I admit, when I was told about this show, I was suspicious, especially since it was a pretty expensive ticket. The whole "Yeah, this looks fun on paper, but am I going to get there and yawn through the whole thing? 'Cause I don't want to be spending my bucks on that for the sake of doing something 'arty' just because it's rare."

But E-Beth talked me into it, and let me tell you, people - I didn't yawn. It was by turns fascinating and exciting and moving and funny. Really really fun. Plus, you know, so far it happens one time in every two generations.

As I see it, this is one of the reasons we live in New York.

Wednesday, December 05, 2007

The Return of Magic 8Pod

What do you foresee for the GRE for Sherin?

Happy Days - McCoy Tyner Trio. Well, gee Sherin, you can't
ask for much better than that. :-)

How about the Yo La Tengo show on Saturday?
Jack-a-Roe - Bob Dylan. Hmmm... this one's trickier. An old English folk balad, it sounds dark and moody, but it ends with triumph over great adversity. Good portent for a benefit concert, I'd say. And - the verse tacked onto the end of the story is amusinglyhopeful.
This couple they got married, so well they did agree
This couple they got married, so why not you and me
Oh, so why not you and me ?

Tuesday, December 04, 2007
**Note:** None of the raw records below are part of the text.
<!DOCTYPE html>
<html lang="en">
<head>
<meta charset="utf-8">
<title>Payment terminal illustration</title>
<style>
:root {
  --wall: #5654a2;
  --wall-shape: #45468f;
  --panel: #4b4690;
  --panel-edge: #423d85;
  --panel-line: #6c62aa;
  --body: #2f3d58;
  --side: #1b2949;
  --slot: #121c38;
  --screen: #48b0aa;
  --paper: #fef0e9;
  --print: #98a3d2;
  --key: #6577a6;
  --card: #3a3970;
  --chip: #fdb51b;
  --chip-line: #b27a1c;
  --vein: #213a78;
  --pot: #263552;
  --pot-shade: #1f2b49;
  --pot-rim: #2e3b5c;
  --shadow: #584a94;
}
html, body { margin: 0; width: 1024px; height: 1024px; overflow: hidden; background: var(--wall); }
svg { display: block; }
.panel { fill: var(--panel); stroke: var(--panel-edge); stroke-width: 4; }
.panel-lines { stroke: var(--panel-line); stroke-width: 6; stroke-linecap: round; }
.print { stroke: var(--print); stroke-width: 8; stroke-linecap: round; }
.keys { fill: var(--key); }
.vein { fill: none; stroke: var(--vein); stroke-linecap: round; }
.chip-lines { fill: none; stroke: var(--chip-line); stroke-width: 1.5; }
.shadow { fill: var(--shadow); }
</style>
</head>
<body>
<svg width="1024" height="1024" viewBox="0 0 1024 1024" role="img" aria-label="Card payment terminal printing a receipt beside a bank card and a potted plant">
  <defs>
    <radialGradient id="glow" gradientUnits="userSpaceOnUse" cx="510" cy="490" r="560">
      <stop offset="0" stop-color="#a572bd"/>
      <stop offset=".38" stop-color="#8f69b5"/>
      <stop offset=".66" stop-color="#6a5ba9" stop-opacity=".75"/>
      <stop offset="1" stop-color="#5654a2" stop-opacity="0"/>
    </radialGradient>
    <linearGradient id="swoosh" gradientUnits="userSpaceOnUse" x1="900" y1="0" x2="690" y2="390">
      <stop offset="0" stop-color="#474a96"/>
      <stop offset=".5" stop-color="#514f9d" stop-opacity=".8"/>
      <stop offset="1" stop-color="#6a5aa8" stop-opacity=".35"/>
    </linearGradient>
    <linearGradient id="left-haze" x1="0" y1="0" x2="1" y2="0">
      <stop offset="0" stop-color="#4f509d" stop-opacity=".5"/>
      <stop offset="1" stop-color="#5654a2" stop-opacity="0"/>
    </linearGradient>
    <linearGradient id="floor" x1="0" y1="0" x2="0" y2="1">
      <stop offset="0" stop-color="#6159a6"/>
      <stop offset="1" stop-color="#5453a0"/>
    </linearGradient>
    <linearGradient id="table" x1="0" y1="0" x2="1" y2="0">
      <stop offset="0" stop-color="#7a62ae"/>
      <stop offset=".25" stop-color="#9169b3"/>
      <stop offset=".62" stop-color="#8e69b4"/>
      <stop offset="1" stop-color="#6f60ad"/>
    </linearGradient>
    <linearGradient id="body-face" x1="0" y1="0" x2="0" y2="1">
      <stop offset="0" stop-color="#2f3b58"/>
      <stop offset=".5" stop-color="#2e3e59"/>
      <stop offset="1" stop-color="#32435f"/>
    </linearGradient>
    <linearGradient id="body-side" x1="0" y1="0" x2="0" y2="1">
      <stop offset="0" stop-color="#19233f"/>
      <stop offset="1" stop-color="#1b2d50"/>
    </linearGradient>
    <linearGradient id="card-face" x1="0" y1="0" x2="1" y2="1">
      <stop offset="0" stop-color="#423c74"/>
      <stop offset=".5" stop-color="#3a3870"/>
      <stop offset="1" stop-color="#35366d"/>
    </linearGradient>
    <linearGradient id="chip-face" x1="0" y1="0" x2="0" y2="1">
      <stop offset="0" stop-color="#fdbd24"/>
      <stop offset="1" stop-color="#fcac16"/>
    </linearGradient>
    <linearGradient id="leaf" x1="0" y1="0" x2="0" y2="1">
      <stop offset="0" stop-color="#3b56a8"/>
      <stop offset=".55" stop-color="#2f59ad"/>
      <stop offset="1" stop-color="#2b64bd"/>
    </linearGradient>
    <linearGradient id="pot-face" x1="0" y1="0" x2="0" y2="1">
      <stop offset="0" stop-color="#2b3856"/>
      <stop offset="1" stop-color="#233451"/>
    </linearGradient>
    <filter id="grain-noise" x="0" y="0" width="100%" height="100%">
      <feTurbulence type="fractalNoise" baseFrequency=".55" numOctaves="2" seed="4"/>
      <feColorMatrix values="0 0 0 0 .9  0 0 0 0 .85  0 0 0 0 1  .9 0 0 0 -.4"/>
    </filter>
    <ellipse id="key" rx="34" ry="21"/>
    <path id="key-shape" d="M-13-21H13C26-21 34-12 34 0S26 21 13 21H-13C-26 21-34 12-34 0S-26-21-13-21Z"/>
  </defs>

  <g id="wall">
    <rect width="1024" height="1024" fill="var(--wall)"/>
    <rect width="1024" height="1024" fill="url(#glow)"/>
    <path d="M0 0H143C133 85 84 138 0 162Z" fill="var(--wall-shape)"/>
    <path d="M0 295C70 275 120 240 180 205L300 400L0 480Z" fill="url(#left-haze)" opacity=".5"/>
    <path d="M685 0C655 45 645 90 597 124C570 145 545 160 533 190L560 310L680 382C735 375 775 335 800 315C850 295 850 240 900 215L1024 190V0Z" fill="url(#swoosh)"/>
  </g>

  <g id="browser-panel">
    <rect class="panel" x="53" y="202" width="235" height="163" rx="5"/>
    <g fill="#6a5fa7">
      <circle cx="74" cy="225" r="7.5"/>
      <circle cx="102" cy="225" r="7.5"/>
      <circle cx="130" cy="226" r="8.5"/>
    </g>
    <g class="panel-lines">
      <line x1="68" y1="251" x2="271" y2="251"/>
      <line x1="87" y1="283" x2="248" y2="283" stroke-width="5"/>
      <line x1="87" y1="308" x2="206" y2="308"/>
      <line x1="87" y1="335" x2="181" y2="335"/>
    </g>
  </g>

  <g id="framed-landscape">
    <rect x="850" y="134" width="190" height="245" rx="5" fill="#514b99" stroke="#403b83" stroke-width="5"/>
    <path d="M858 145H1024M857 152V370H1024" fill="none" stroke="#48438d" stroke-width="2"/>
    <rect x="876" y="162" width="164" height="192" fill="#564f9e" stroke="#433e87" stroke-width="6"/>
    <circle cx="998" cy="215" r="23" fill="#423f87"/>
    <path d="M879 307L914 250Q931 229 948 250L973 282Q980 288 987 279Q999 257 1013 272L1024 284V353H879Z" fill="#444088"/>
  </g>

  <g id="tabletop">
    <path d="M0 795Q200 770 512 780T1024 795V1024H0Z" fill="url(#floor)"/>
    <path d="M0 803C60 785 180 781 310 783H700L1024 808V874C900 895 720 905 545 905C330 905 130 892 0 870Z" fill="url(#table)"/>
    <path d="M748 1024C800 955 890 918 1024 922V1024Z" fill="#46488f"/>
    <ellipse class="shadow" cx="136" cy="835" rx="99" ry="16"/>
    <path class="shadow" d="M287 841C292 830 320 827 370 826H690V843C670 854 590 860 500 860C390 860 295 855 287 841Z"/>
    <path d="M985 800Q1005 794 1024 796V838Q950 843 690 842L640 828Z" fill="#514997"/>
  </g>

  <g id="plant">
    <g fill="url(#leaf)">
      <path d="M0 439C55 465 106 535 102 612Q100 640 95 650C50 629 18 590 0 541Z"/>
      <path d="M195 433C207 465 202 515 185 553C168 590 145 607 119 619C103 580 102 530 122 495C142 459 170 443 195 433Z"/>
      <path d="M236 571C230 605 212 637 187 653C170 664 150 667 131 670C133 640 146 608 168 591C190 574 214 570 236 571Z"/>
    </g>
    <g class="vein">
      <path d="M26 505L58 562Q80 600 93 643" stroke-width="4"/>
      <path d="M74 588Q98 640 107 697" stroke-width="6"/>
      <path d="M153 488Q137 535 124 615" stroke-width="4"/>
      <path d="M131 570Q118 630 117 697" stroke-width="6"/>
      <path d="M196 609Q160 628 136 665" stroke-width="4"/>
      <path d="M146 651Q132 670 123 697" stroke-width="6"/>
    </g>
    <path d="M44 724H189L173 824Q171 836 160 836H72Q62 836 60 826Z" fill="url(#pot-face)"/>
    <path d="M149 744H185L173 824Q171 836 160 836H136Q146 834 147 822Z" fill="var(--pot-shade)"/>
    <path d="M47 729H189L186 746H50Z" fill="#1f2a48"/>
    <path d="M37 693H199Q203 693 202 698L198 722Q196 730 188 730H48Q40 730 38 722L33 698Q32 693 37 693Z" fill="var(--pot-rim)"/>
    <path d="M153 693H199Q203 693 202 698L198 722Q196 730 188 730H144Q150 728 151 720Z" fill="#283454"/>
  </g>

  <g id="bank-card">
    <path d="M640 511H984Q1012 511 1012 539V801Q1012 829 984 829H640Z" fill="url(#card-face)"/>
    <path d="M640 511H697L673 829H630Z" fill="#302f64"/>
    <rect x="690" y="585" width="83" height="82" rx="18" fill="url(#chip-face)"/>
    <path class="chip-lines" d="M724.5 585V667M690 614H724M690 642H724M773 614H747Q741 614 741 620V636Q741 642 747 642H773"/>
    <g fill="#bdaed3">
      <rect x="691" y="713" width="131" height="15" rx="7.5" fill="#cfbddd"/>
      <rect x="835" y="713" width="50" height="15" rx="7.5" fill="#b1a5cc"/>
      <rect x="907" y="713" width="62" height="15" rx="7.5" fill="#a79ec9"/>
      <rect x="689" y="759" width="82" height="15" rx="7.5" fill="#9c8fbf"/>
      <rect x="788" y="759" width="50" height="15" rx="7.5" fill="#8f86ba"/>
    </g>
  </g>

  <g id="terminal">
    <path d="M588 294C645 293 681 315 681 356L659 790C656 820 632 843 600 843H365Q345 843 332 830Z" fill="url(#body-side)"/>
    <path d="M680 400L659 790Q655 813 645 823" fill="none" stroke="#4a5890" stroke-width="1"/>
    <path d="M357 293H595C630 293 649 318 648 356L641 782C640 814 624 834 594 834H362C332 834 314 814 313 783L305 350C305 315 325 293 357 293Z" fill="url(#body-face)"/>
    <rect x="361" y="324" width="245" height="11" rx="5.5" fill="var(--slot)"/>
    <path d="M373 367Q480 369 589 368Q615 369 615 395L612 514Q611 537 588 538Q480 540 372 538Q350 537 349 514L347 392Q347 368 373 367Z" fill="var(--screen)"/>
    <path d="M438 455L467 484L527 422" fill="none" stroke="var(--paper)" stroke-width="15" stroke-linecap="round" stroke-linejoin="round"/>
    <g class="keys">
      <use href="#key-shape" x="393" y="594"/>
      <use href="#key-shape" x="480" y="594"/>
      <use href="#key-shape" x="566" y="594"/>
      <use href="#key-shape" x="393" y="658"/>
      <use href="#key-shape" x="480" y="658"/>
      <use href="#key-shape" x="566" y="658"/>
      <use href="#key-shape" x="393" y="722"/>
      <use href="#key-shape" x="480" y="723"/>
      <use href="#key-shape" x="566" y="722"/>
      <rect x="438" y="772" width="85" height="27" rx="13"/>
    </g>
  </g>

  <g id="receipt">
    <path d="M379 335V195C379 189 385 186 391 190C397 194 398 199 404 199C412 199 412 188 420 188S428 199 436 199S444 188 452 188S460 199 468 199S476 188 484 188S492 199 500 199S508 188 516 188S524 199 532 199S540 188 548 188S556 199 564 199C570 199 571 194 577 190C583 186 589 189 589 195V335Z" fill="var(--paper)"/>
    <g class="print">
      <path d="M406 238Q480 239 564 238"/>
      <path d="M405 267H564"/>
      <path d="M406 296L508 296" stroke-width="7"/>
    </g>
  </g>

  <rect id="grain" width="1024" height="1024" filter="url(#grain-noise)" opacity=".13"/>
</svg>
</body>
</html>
Seems likely that we'll be having some more discussions of politics here from time to time as the '008 U.S. Presidential Election gets nearer.

For the moment, have a look at this viddy dramatizing the 'fairness' of the medium-early Democratic debates. It's more effective if you watch the whole thing (takes about 2 & 1/2 minutes)

Brings to mind George Orwell, no? "All animals are created equal. But some animals are more equal than others."

Yeah, there's more to come on the issue of the 'liberal media' too...

Sunday, December 02, 2007

Let it Snow!

Woke up after a blissful sleep in (those are pretty rare these days) to find a snowy Sunday out my window. It's been an up-and-down weekend: Friday was dinner with a Pete, of whom I've seen precious little for too long, followed by drinks with him and Rashmi, followed by the Jazz and Jewels gig benefitting Planned Parenthood with bunches of people - way to go Sherin, Jacqueline, Beth and Michelle!! - followed by more drinks at one of my new favorite bars in the Village. It was one of those evenings that devolved from French Wine to Irish Whiskey to Belgian Beer to a long walk home, thankfully impervious to the cold. So, yeah, yesterday I was moving predictably slowly, but did manage to motivate for dinner with some theater friends I also hadn't seen for a long while, and then pulled off that unlikeliest of feats: the last minute movie date with friends. On a Saturday? In New York?? Unheard of! But there it was - Susan and Daniel live around the corner from where I was, and they didn't have firm plans, so we went to see Michael Clayton. Really good film, guys - catch it before it leaves the theaters if you can. Then went home and watched the second half of Dig! which is the movie about the parallel stories of the bands The Brian Jonestown Massacre and The Dandy Warhols. If you have any interest in them, or in recent indie rock at all, you'll want to check that out too. Those crazy rock-n-rollers! Got to bed late-ish, but not unreasonably so, and woke up to the Winter Wonderland.

So this morning I went downtown in the season's first proper snowfall to get bagels and other foodstuffs, and have been just hanging around my place with the Sunday New York Times, having coffee and noshing, listening to excellent holiday music and chatting with people on the phone. No laundry will be getting done by me this weekend (unless I blow off that dinner in the East Village, but who wants to be rude?) but it's been nice just having some semi-snowbound solitude. Plus it was a reminder that I should get the actual, physical Sunday Times more often; been too slack on that for too long. Otherwise, I would have missed the article about the Hello Kitty Vibrator. I'm sorry, I mean "shoulder massager." Yeah, it's there in the online version, but no way would I have seen it. And that would have just been a shame. Oh, my!